[WHAT YOU NEED TO DO] Scan the entries below. Report each line where the string "matplotlib" occurs.

[RECORDS PROVIDED]
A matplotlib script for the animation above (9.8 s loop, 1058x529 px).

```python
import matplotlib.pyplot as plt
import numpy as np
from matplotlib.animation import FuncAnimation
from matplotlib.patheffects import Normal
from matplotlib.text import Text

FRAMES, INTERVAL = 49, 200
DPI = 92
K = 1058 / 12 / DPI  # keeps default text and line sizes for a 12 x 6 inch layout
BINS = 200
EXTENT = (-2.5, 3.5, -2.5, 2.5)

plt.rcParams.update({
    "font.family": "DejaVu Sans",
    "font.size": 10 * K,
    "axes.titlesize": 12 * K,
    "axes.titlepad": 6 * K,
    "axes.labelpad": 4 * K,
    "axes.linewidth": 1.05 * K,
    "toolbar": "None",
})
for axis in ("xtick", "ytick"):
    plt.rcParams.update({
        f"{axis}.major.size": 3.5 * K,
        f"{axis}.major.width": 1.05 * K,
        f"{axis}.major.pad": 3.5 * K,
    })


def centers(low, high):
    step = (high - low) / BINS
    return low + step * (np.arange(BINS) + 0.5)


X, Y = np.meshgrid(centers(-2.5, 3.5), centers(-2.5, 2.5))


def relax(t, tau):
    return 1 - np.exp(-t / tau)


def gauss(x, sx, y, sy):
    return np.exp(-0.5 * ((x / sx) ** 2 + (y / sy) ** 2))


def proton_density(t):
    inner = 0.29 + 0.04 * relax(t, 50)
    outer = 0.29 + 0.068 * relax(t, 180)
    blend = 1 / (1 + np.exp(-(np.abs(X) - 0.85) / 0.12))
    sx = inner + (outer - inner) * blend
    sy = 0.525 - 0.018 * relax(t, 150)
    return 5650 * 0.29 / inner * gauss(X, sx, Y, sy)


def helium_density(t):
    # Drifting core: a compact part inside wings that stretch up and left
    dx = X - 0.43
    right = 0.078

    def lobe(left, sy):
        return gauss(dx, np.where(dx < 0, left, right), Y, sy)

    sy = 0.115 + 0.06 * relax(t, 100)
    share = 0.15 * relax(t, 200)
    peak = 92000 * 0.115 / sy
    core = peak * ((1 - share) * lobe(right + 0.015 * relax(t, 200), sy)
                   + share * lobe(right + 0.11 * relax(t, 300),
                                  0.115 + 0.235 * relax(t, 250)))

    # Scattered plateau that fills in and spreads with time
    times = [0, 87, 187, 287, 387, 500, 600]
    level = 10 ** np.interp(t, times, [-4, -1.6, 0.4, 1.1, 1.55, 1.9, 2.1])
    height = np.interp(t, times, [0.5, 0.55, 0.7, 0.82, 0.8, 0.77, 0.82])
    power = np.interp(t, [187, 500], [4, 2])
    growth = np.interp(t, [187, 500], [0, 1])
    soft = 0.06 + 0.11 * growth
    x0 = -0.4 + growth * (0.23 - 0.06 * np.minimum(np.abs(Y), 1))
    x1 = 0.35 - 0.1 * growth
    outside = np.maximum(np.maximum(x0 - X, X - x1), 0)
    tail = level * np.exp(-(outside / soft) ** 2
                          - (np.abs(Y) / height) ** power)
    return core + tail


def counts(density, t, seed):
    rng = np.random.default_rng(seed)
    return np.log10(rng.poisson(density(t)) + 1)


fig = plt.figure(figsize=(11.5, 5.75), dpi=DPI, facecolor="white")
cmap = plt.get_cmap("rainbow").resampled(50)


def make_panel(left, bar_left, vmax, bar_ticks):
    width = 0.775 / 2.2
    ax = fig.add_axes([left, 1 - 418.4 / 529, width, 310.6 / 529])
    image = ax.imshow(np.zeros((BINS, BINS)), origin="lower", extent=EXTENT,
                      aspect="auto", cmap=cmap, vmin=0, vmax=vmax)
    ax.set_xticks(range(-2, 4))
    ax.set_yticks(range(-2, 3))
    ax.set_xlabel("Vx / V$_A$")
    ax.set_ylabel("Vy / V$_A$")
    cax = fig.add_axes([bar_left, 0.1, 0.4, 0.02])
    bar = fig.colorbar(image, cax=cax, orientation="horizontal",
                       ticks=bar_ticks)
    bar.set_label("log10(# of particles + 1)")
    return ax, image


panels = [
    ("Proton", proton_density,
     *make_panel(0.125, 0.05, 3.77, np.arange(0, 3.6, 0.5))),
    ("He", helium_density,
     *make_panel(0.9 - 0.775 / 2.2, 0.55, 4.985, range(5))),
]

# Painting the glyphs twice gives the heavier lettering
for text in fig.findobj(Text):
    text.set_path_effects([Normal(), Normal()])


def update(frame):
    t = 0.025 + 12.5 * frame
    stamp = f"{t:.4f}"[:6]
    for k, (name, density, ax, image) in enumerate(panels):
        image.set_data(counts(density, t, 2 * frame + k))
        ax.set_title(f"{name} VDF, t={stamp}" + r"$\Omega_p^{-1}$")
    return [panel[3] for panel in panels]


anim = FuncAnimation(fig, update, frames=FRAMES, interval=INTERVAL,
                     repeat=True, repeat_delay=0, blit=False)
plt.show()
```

[ANSWER FOR THIS EXERCISE]
A matplotlib script for the animation above (9.8 s loop, 1058x529 px).
import matplotlib.pyplot as plt
from matplotlib.animation import FuncAnimation
from matplotlib.patheffects import Normal
from matplotlib.text import Text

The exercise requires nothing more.